I’ve got a paper almost ready to be submitted. The co-authors are taking one last look, I’m making a few minor changes to figures, and I need to do the final formatting of the references. In order to do that last step, though, I need to decide to which journal the paper is going to be submitted.
There are two journals which would be appropriate for the paper. Both of them are well respected in the field and their impact factors are nearly identical. Both are run by large private publishing houses, one of which used to be involved in the arms trade. I haven’t heard any negative mutterings about either one, and my PhD advisor/co-author didn’t try to steer me to either of them.
So how’s a girl to choose? What my PhD advisor suggested was looking at the time to publication of both journals and selecting the one where things got through the pipeline faster. Seems like as reasonable criteria as any, so I did. And like a good scientist, I made a graph of the data.
Hypothesis: I will submit my paper to Blue Journal, because I like the title better and I vote Democratic.
Methods: I pulled up the two most recent issues (at the time of the analysis) of each journal and randomly selected five articles from each issue. (OK, not so random, I picked the titles that looked the most interesting.) One the front page of each article, I found the information on when the manuscript was received, when it was accepted, when it appeared on line, and when the print issue was produced. (Note: I threw out one data point where the paper spent >3.5 years between submission and revised submission. I suspect that there were other issues at hand.)
Figure 1. Time to publication for selected articles in Blue Journal and Red Journal.
As shown in Figure 1, the two journals are pretty comparable. The average time from submission to print is 478 days for the Blue Journal and 492 days for the Red Journal.
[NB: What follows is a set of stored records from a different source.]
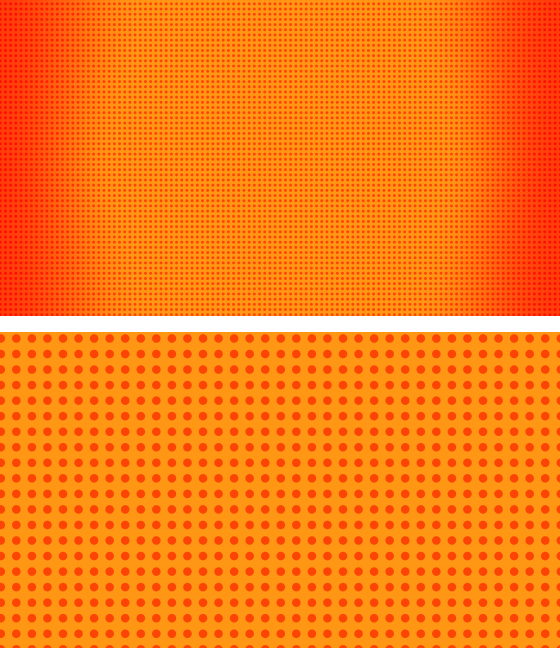
Top: the whole. Bottom: its middle third, enlarged.
Write a Shadertoy shader that draws this pattern.

```glsl
#define DOT_COUNT vec2(108.0, 61.0)
#define DOT_SHIFT vec2(0.05, 0.25)
#define DOT_RADIUS 0.0045
#define GLOW_REACH 0.235
#define GLOW_BULGE 0.10
#define GROUND_CENTRE vec3(1.00, 0.59, 0.08)
#define GROUND_EDGE vec3(1.00, 0.24, 0.04)
#define DOT_CENTRE vec3(0.99, 0.27, 0.02)
#define DOT_EDGE vec3(0.99, 0.05, 0.01)

const float TAU = 6.283185;

// Signed distance to the nearest dot, in canvas heights
float dotDistance(vec2 uv, float aspect) {
    vec2 cell = fract(uv * DOT_COUNT - DOT_SHIFT + 0.5) - 0.5;
    vec2 offset = cell / DOT_COUNT * vec2(aspect, 1.0);
    return length(offset) - DOT_RADIUS;
}

// 0 at the side edges, 1 in the middle; the reach wraps vertically
float centreGlow(vec2 uv) {
    float sideDistance = min(uv.x, 1.0 - uv.x);
    float reach = GLOW_REACH * (1.0 + GLOW_BULGE * cos(TAU * uv.y));
    return smoothstep(0.0, reach, sideDistance);
}

void mainImage(out vec4 fragColor, in vec2 fragCoord) {
    vec2 uv = fragCoord / iResolution.xy;
    float aspect = iResolution.x / iResolution.y;
    float pixel = 1.0 / iResolution.y;

    // Both layers redden towards the sides
    float glow = centreGlow(uv);
    vec3 ground = mix(GROUND_EDGE, GROUND_CENTRE, glow);
    vec3 dots = mix(DOT_EDGE, DOT_CENTRE, glow);

    // Antialiased dot coverage
    float coverage = clamp(0.5 - dotDistance(uv, aspect) / pixel, 0.0, 1.0);
    fragColor = vec4(mix(ground, dots, coverage), 1.0);
}
```
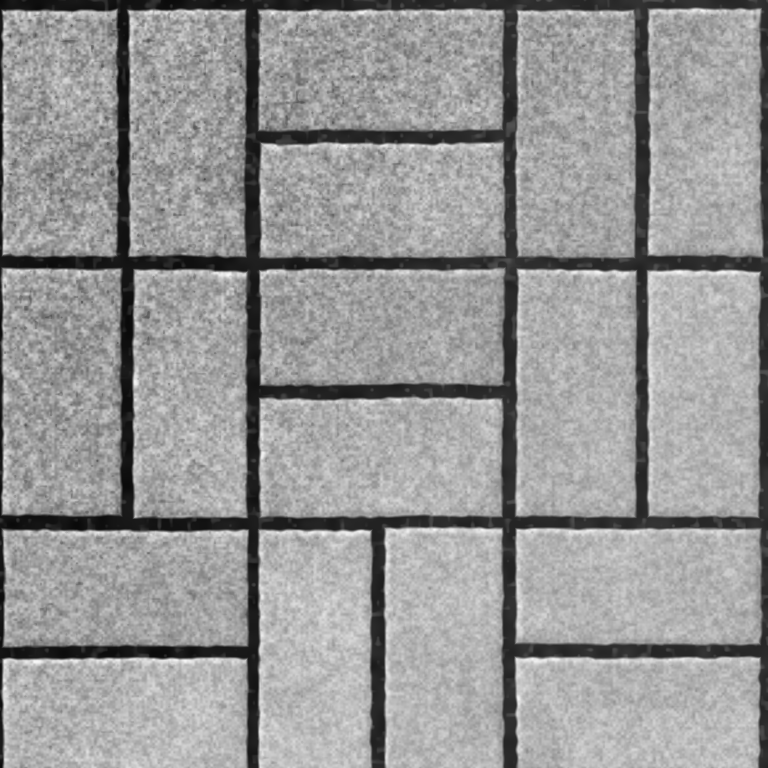
A WebGL 1 fragment shader for this texture:

```glsl
precision highp float;
// Grey paving bricks laid in pairs, with lit bevels, grainy faces and dark joints.
uniform vec2 u_resolution;

const vec2 PITCH = vec2(0.3345, 0.338);     // size of one pair of bricks
const vec2 ORIGIN = vec2(-0.005, -0.019);   // lower left corner of the grid
const float HALF_JOINT = 0.0082;
const float JOINT_DARK = 0.07;
const float JOINT_PALE = 0.17;
const float FACE_GREY = 0.715;

float hash(vec2 p) {
  vec3 q = fract(vec3(p.xyx) * 0.1031);
  q += dot(q, q.yzx + 33.33);
  return fract((q.x + q.y) * q.z);
}

float noise(vec2 p) {
  vec2 i = floor(p);
  vec2 f = fract(p);
  f = f * f * (3.0 - 2.0 * f);
  return mix(mix(hash(i), hash(i + vec2(1.0, 0.0)), f.x),
             mix(hash(i + vec2(0.0, 1.0)), hash(i + vec2(1.0, 1.0)), f.x), f.y);
}

// Sum of octaves, centred on zero.
float fbm(vec2 p) {
  float sum = 0.0;
  float amp = 0.5;
  for (int i = 0; i < 4; i++) {
    sum += amp * (noise(p) - 0.5);
    p = p * 2.03 + 17.3;
    amp *= 0.5;
  }
  return sum;
}

// Uneven edges: a slow drift plus small chips.
vec2 wobble(vec2 p) {
  vec2 drift = vec2(noise(p * 9.0 + 3.0), noise(p * 9.0 + 41.0)) - 0.5;
  vec2 chips = vec2(noise(p * 85.0 + 7.0), noise(p * 85.0 + 63.0)) - 0.5;
  return drift * 0.003 + chips * 0.0028;
}

// Distances inward from the brick edges: left, bottom, right, top.
vec4 brickEdges(vec2 local, vec2 cell, out vec2 brick) {
  float upright = mod(cell.x + min(cell.y, 1.0), 2.0);
  vec2 axis = vec2(upright, 1.0 - upright);
  vec2 split = PITCH * 0.5 + (hash(cell + 5.7) - 0.5) * 0.011;
  vec2 second = axis * step(split, local);
  vec2 low = second * split;
  vec2 high = mix(PITCH, split, axis * (1.0 - second));
  brick = cell * 2.0 + second;
  vec2 shift = (vec2(hash(brick + 11.0), hash(brick + 23.0)) - 0.5) * 0.003;
  return vec4(local - low - shift, high - local + shift) - HALF_JOINT;
}

// Bright worn rim that fades inward from an edge.
float rim(float d, float width) {
  float x = (d - 0.003) / width;
  return exp(-x * x);
}

// Speckled concrete, darker and rougher with age.
float faceTone(vec2 p, vec2 brick, float age) {
  float fine = noise(p * 175.0) + noise(p * 290.0 + 31.0) - 1.0;
  float coarse = noise(p * 90.0 + 57.0) - 0.5;
  float tone = FACE_GREY - 0.115 * age + (hash(brick + 2.0) - 0.5) * 0.05;
  tone += fbm(p * 9.0 + brick * 3.0) * 0.13;
  tone += (fine * 0.15 + coarse * 0.08) * mix(0.7, 1.4, age);
  float pit = smoothstep(0.80, 0.97, noise(p * 150.0 + 91.0));
  return tone - pit * mix(0.04, 0.15, age);
}

float jointTone(vec2 p) {
  float base = mix(JOINT_DARK, JOINT_PALE, smoothstep(0.1, 0.75, p.x));
  float grit = smoothstep(0.65, 1.0, noise(p * 130.0 + 13.0));
  return base + (noise(p * 60.0) - 0.5) * 0.07 + grit * 0.13;
}

void main() {
  vec2 p = gl_FragCoord.xy / u_resolution;
  vec2 grid = (p + wobble(p) - ORIGIN) / PITCH;
  vec2 cell = floor(grid);
  vec2 brick;
  vec4 edge = brickEdges(fract(grid) * PITCH, cell, brick);
  float inside = min(min(edge.x, edge.y), min(edge.z, edge.w));

  // Wear grows towards the upper left.
  float age = smoothstep(-0.5, 0.75, p.y - p.x);
  float face = faceTone(p, brick, age);

  // Light from the upper left: bright left and top rims, shaded far sides.
  float worn = mix(0.45, 1.0, noise(p * 34.0 + 19.0));
  float lit = max(rim(edge.w, 0.0045), rim(edge.x, 0.0045) * 0.8);
  float shade = max(rim(edge.z, 0.006), rim(edge.y, 0.006));
  face += lit * worn * 0.19 - shade * 0.07;

  float mask = smoothstep(-0.002, 0.0028, inside);
  float grey = mix(jointTone(p), face, mask);
  gl_FragColor = vec4(vec3(clamp(grey, 0.0, 1.0)), 1.0);
}
```
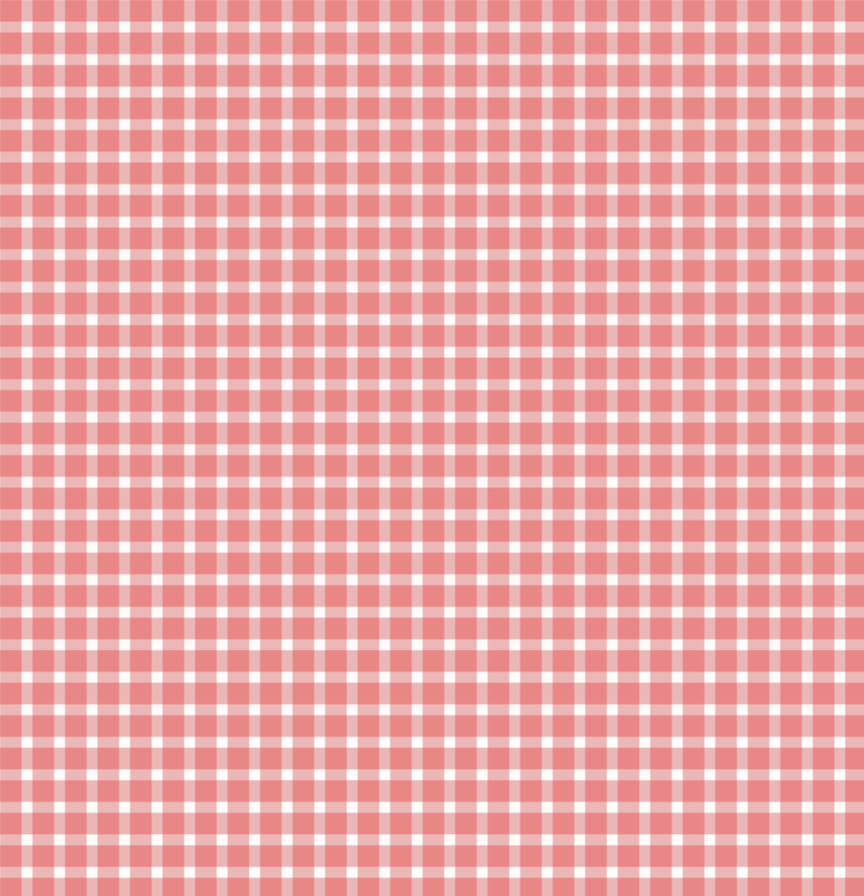
Reproduce this pattern procedurally as a WebGL 2 fragment shader.

```glsl
#version 300 es
precision highp float;

uniform vec2 u_resolution;
out vec4 fragColor;

// Layout, in repeats of the check
const float REPEATS_DOWN = 27.56;       // repeats over the canvas height
const float FIRST_STRIPE = 0.832;       // first stripe centre, from top left
const float STRIPE_WIDTH = 0.335;       // share of a repeat
const float EDGE_SOFTNESS = 0.035;      // half width of the edge blend

// Colours
const vec3 GROUND = vec3(0.914, 0.530, 0.530);
const vec3 UPRIGHT_STRIPE = vec3(0.918, 0.712, 0.712);
const vec3 LEVEL_STRIPE = vec3(0.924, 0.718, 0.718);
const vec3 CROSSING = vec3(1.000, 0.985, 0.978);

// Coverage of the upright (x) and level (y) stripes
vec2 stripeCoverage(vec2 p, float pixel) {
    vec2 fromCentre = abs(fract(p - FIRST_STRIPE + 0.5) - 0.5);
    float blend = max(EDGE_SOFTNESS, 0.7 * pixel);
    float halfWidth = 0.5 * STRIPE_WIDTH;
    return 1.0 - smoothstep(halfWidth - blend, halfWidth + blend, fromCentre);
}

void main() {
    // Square repeats, counted from the top left corner
    float pixel = REPEATS_DOWN / u_resolution.y;
    vec2 p = vec2(gl_FragCoord.x, u_resolution.y - gl_FragCoord.y) * pixel;

    // Blend ground, stripes and the pale squares where they cross
    vec2 stripe = stripeCoverage(p, pixel);
    vec3 betweenUprights = mix(GROUND, LEVEL_STRIPE, stripe.y);
    vec3 alongUprights = mix(UPRIGHT_STRIPE, CROSSING, stripe.y);
    fragColor = vec4(mix(betweenUprights, alongUprights, stripe.x), 1.0);
}
```
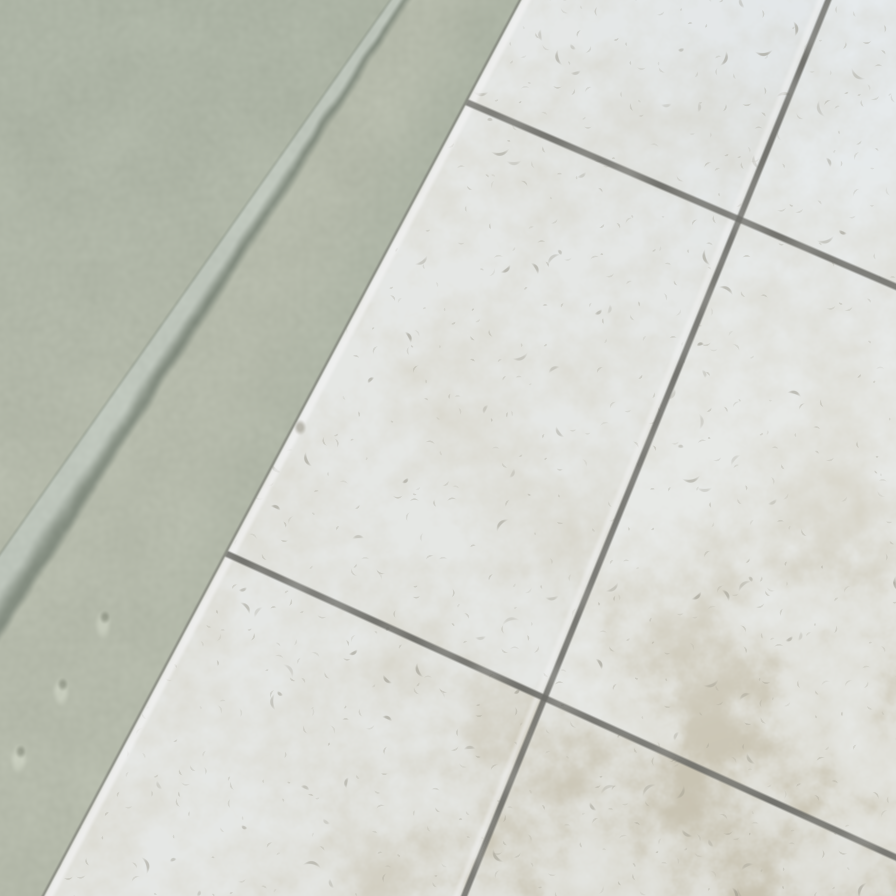
Write a Shadertoy shader that draws this texture.

```glsl
// Pale stone floor tiles meeting a grey-green painted skirting, seen at a slant.
// Two families of gently converging lines give tile coordinates; gradient noise
// and scattered strokes add the stone mottling, flecks and paint wear.

const vec3 STONE = vec3(0.905, 0.912, 0.902);
const vec3 STONE_WARM = vec3(0.855, 0.847, 0.805);
const vec3 STONE_TAN = vec3(0.77, 0.745, 0.67);
const vec3 FLECK = vec3(0.64, 0.63, 0.58);
const vec3 GROUT = vec3(0.43, 0.43, 0.41);
const vec3 PAINT = vec3(0.71, 0.73, 0.67);
const vec3 PAINT_SHADE = vec3(0.655, 0.69, 0.63);
const vec3 PAINT_LIGHT = vec3(0.745, 0.775, 0.735);
const vec3 GROOVE = vec3(0.52, 0.555, 0.505);

vec2 hash2(vec2 p) {
    vec3 q = fract(p.xyx * vec3(0.1031, 0.1030, 0.0973));
    q += dot(q, q.yzx + 33.33);
    return fract((q.xx + q.yz) * q.zy);
}

float gradientNoise(vec2 p) {
    vec2 cell = floor(p), f = fract(p);
    vec2 w = f * f * f * (f * (f * 6.0 - 15.0) + 10.0);
    vec4 corner;
    for (int k = 0; k < 4; k++) {
        vec2 o = vec2(k & 1, k >> 1);
        corner[k] = dot(hash2(cell + o) * 2.0 - 1.0, f - o);
    }
    return mix(mix(corner.x, corner.y, w.x), mix(corner.z, corner.w, w.x), w.y);
}

float fbm(vec2 p) {
    float sum = 0.0, amp = 1.0;
    for (int i = 0; i < 4; i++) {
        sum += amp * gradientNoise(p);
        p = mat2(1.6, 1.2, -1.2, 1.6) * p + 7.3;
        amp *= 0.55;
    }
    return sum;
}

// Signed distance to the line a-b, positive on its right
float lineSide(vec2 p, vec2 a, vec2 b) {
    vec2 d = normalize(b - a);
    return dot(p - a, vec2(d.y, -d.x));
}

float stroke(float dist, float halfWidth, float soft) {
    return 1.0 - smoothstep(halfWidth - soft, halfWidth + soft, abs(dist));
}

// Short randomly turned marks, at most one per grid cell
float flecks(vec2 p, float density, float seed) {
    float mark = 0.0;
    vec2 cell = floor(p);
    for (int j = -1; j <= 1; j++)
    for (int i = -1; i <= 1; i++) {
        vec2 id = cell + vec2(i, j);
        vec2 r = hash2(id + seed), s = hash2(id + seed + 51.7);
        vec2 q = p - id - r;
        float angle = 6.283 * s.x;
        vec2 dir = vec2(cos(angle), sin(angle));
        vec2 local = vec2(dot(q, dir), dot(q, vec2(-dir.y, dir.x)));
        local.y += 1.5 * local.x * local.x;
        float shape = 1.0 - smoothstep(0.3, 1.0, length(local / vec2(0.1 + 0.2 * r.y, 0.07)));
        mark = max(mark, shape * step(s.y, density) * (0.4 + 0.6 * r.x));
    }
    return mark;
}

vec3 floorColor(vec2 p, float edge, float soft) {
    // Tile coordinates: joints lie on whole numbers
    float acrossSize = 1.3 * (0.4685 - 0.126 * p.y);
    float alongSize = 0.6131 + 0.0239 * p.x;
    vec2 tile = vec2((p.x - 0.518 - 0.4065 * p.y) / acrossSize,
                     (p.y - 0.4967 + 0.4537 * p.x) / alongSize);
    vec2 joint = (tile - round(tile)) * vec2(acrossSize, alongSize) * vec2(0.926, 0.912);
    vec2 id = floor(tile), shift = hash2(id + 3.0) * 20.0;

    // Mottled stone, warmer to the lower right
    float cloud = fbm(p * 7.0 + shift), mottle = fbm(p * 30.0 + shift);
    float corner = smoothstep(0.75, 1.35, p.x + 0.6 * (1.0 - p.y)) * smoothstep(0.55, 0.1, p.y);
    vec3 col = mix(STONE, STONE_WARM, clamp(0.25 + 0.6 * cloud + 0.45 * mottle + 0.45 * corner, 0.0, 1.0));
    col = mix(col, STONE_TAN, corner * smoothstep(-0.15, 0.6, cloud + 0.4 * mottle) * 0.75);
    col += vec3(-0.01, 0.0, 0.018) * smoothstep(0.5, 1.0, p.y) * smoothstep(0.4, 1.0, p.x);
    col += 0.012 * (hash2(id + 9.0).x - 0.5);
    col = mix(col, FLECK, 0.35 * flecks(p * 48.0 + shift, 0.45, 0.0));
    col = mix(col, FLECK * 0.92, 0.55 * flecks(p * 27.0 + shift, 0.22, 17.0));

    // Bright rims, then grout
    col = mix(col, vec3(0.95), 0.5 * stroke(joint.x + 0.008, 0.003, 0.003));
    col = mix(col, vec3(0.95), 0.7 * stroke(edge - 0.005, 0.004, 0.003));
    float wear = 0.85 + 0.3 * gradientNoise(p * 25.0);
    col = mix(col, GROUT, wear * stroke(joint.x, 0.0033, soft));
    return mix(col, GROUT, wear * stroke(joint.y, 0.0035, soft));
}

vec3 skirtingColor(vec2 p, float edge, float soft) {
    float ridge = lineSide(p, vec2(0.0, 0.3815), vec2(0.436, 1.0));
    float fold = lineSide(p, vec2(0.0, 0.290), vec2(0.456, 1.0));
    float t = ridge / max(ridge - fold, 0.004);
    float ragged = 0.12 * gradientNoise(p * vec2(35.0, 25.0));

    // Flat wall, lit ridge, dark fold and lower face
    vec3 wall = mix(PAINT, PAINT_SHADE, smoothstep(0.35, 1.0, p.y) * 0.6);
    vec3 face = mix(PAINT, PAINT_SHADE, 0.55 * smoothstep(-0.09, 0.0, edge) * smoothstep(0.1, 0.9, p.y));
    vec3 lip = mix(PAINT_LIGHT, GROOVE, smoothstep(0.42, 0.85, t + ragged));
    vec3 col = mix(wall, lip, smoothstep(-soft, soft, ridge));
    col = mix(col, face, smoothstep(-0.006, 0.005, fold + 0.03 * ragged));
    col = mix(col, GROOVE, 0.35 * stroke(ridge, 0.0015, soft));

    // Row of small dents
    for (int i = 0; i < 3; i++) {
        vec2 q = p - vec2(0.115, 0.303) + float(i) * vec2(0.047, 0.075);
        col += 0.07 * (1.0 - smoothstep(0.003, 0.011, length(q * vec2(1.0, 0.6))));
        col -= 0.16 * (1.0 - smoothstep(0.001, 0.007, length((q - vec2(0.002, 0.008)) * vec2(1.0, 0.8))));
    }
    col += 0.022 * fbm(p * 12.0) + 0.018 * gradientNoise(p * 110.0);
    return mix(col, GROUT, 0.55 * stroke(edge + 0.001, 0.0018, soft));
}

void mainImage(out vec4 fragColor, in vec2 fragCoord) {
    vec2 p = fragCoord / iResolution.xy;
    float soft = max(0.0016, 0.8 / iResolution.y);
    float edge = lineSide(p, vec2(0.0495, 0.0), vec2(0.582, 1.0));
    vec3 col = mix(skirtingColor(p, edge, soft), floorColor(p, edge, soft), smoothstep(-soft, soft, edge));

    // Chip on the tile edge
    float chip = length((p - vec2(0.335, 0.523)) * vec2(1.0, 0.8));
    col = mix(col, FLECK, 0.7 * (1.0 - smoothstep(0.002, 0.008, chip)));
    fragColor = vec4(clamp(col, 0.0, 1.0), 1.0);
}
```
When talking on the scale of 1.3 years from beginning to end, I’m not going to sweat a 14 day difference in average publication time.
A closer examination of the data, however, reveals a divergence in the data. There are appreciable differences in lag times at different points in the publication process between the two journals.The time associated with the review process (manuscript submitted to revised manuscript received) was only 145 days for Blue Journal as compared to 235 days for Red Journal. Conversely, Blue Journal was slower getting accepted articles to print than was Red Journal.
Discussion: The process of going from manuscript submission to revised submission depends on three players: the editors, the reviewers, and the authors. I don’t have enough data yet to say where the sticky wicket is in the process, but I suspect from my own experience that it is the reviewers or the authors and not the editors, who should have a relatively minor role to play in this stage of the game. As an author who has sat on revisions for months (shame on me, I know), I am inclined to give less weight to the receipt to revision time lag than I am to the accepted to in print time lag, where the major player is the publisher. Again, this is tempered by my own experience. I don’t know too many authors inclined to sit on uncorrected proofs.
Conclusion: Based on the rate at which accepted papers appear in print, I am compelled to submit the paper to Red Journal, even though it has a slightly longer overall time to publication. An additional factor is that as I was pulling articles for the analysis, I was much more excited by topics in Red Journal than Blue Journal. It’s nice when quantitative and qualitative analyses confirm each other, even if the hypothesis is proven wrong.
Future Research: Results of a test case of submission to Red Journal will be reported in approximately 1.3 years.